During New York’s inaugural ‘Gallery Week’ in May, Trisha Donnelly and curator Anthony Huberman sat before a crowd of eager visitors in Casey Kaplan Gallery. A projector illuminated a yellowish screen on the wall behind them, casting a similarly sterile glow as the fluorescent lights above. Huberman proposed some questions – ‘Where were you born?’; ‘What is your favorite colour?’; ‘What scares you?’ – that sounded as though they were lifted from a dating website application form. Despite trying his best to chip away at Donnelly’s reticence, Huberman gleaned very little from the artist; her answers, like her work, seemed to be covered with a gauzy veil. (‘Pass’ was her usual response.) Despite this, Donnelly did offer the visitors a very intimate look into her practice, one that was revealed via her iPod. She answered audience questions (‘Can you talk a bit about the works in this show?’) by playing tracks from The Optina Pustyn Male Choir of St. Petersburg – one song, entitled ‘The Little Cuckoo’, evoked giggles and bopping heads around the room. And so Donnelly’s magic was realized yet again; instead of lifting the veil or giving a concrete explanation, she offered an indefinable spatial and temporal plane, a place where the beholder is left with no guide other than the music and his own memory, intuition and experience.
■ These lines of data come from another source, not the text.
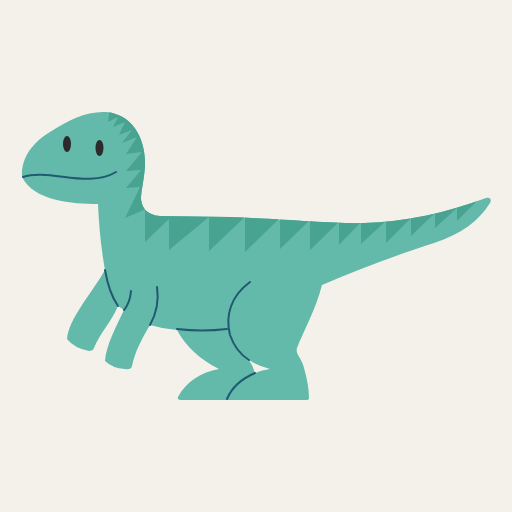
<!DOCTYPE html>
<html lang="en">
<head>
<meta charset="utf-8">
<title>Green dinosaur</title>
<style>
:root { --paper: #f4f1ea; --skin: #64baaa; --stripe: #48a390; --line: #1f5a70; --eye: #2d2a2b; }
html, body { margin: 0; background: var(--paper); overflow: hidden; }
svg { display: block; width: 512px; height: 512px; }
.skin { fill: var(--skin); }
.stripes { fill: var(--stripe); }
.crease { fill: none; stroke: var(--line); stroke-width: 2; stroke-linecap: round; stroke-linejoin: round; }
.eyes { fill: var(--eye); }
</style>
</head>
<body>
<svg viewBox="0 0 512 512" role="img" aria-label="Smiling green dinosaur standing in profile">
  <defs>
    <path id="body" d="M22 177C21 158 32 143 50 132C68 120 87 111 106 112C132 114 146 138 145 166C144 181 141 191 141 199C142 209 148 215 160 216L230 217C284 219 335 224 364 223C405 222 446 213 486 198C490 197 492 199 490 203C479 221 461 234 434 243C400 254 361 268 322 285C316 309 304 330 297 348C295 354 302 358 304 368C307 378 309 389 309 398Q309 400 306 400L181 400Q177 400 178 397C186 382 201 372 219 369C201 360 186 347 177 330Q163 329 150 325C143 337 135 351 132 366Q131 370 125 369Q112 368 105 361C106 345 117 325 124 310L118 306C112 321 100 333 94 348Q93 351 89 351Q74 348 67 339C69 318 92 293 105 270C101 248 99 226 98 204C72 204 34 201 22 177Z"/>
    <clipPath id="body-clip"><use href="#body"/></clipPath>
  </defs>
  <rect width="512" height="512" fill="var(--paper)"/>
  <use href="#body" class="skin"/>
  <g class="stripes" clip-path="url(#body-clip)">
    <path d="M110 108L108 122L118 117L113 127L125 122L119 135L132 130L122 143L137 137L126 154L142 152L126 171L141 170L126 188L140 187L125 218L146 209L150 180V130L130 108Z"/>
    <path d="M145 210V242L169 219V250L209 217V251L245 217V252L280 218V249L310 220V250L339 222V245L361 222V244L386 221V243L411 218V236L435 213V228L457 208V221L477 201L480 192L364 218L230 212Z"/>
  </g>
  <path id="leg-gap" fill="var(--paper)" d="M249 360Q258 366 270 369Q262 370 255 373Q253 366 249 360Z"/>
  <g class="crease">
    <path id="smile" d="M23 177C49 168 88 189 116 172"/>
    <path id="far-arm" d="M105 270Q109 293 118 306"/>
    <path id="chest" d="M131 291Q130 303 124 310"/>
    <path id="near-arm" d="M157 287Q160 307 150 325"/>
    <path id="belly" d="M177 329Q202 332 227 329"/>
    <path id="thigh" d="M250 282C231 296 225 315 230 335Q236 352 249 360"/>
    <path id="foot" d="M255 373Q234 382 227 399"/>
  </g>
  <g class="eyes">
    <ellipse cx="67" cy="144" rx="4" ry="8"/>
    <ellipse cx="99.500" cy="148" rx="4" ry="8"/>
  </g>
</svg>
</body>
</html>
Music and sound play a significant role in Donnelly’s work. In this exhibition, her fourth with the gallery, a looped recording of tinkling bells created an aural sculptural space; like the delicate nature of the four marble sculptures that made up the rest of the show, the sound had an ethereal quality – you could hear it, but the source from which it came was impossible to define. A horizontal black portoro sculpture (all works untitled, all 2010) lay low to the ground, propped up on blocks of unfinished wood, a columnar form carved into its centre. It faced a dusty-rose-coloured vertical work in travertine; in the quiet, wavelike din of bells that seemed as if they were coming closer and then receding, the space felt almost funereal – a quiet, peaceful scene.
Water and other elemental forms also inform Donnelly’s practice, and the four works incorporate scoured shapes like the crests and troughs of waves. In the back room, a three-metre-high quartzite work loomed over the otherwise empty space, accompanied by a black and white photograph of a wave that had not yet crested. The smooth, glasslike surface of the water spoke to the smooth surface of the quartzite, the textured bubbling of foam speaking to the eroded central section of the sculpture.
In Donnelly’s world, marble takes on a quality of lightness and delicateness. Through both the material as well as particular decorative embellishments, she evokes not only architecturally classical forms, but also an almost ‘generic’ feeling of antiquity. At the same time, her works appear to live outside any denoted time period: they seem timeworn but they feel current, even futuristic, all the same.
The character of the secretary has long played a part in Donnelly’s work (in her Q&A with Huberman, she expressed her fascination with the popular 1980s Italian television show Pronto Raffaella?, in which presenter Raffaella Carrà sits at a desk with an old rotary phone, answering her audience’s questions). In the front room of the gallery, The Secretary – an appropriated 1950s wooden desk – was a deceptive opener. Upon leaving the show, you feel somewhat betrayed by the work because it seems only tangentially related to the rest of the pieces. However you come to understand its role, The Secretary grounded the exhibition in a real time and place, serving as the portal between real life (the street, the gallery, the reception area, the desk) and Donnelly’s spiritual, perhaps mythical, interior space.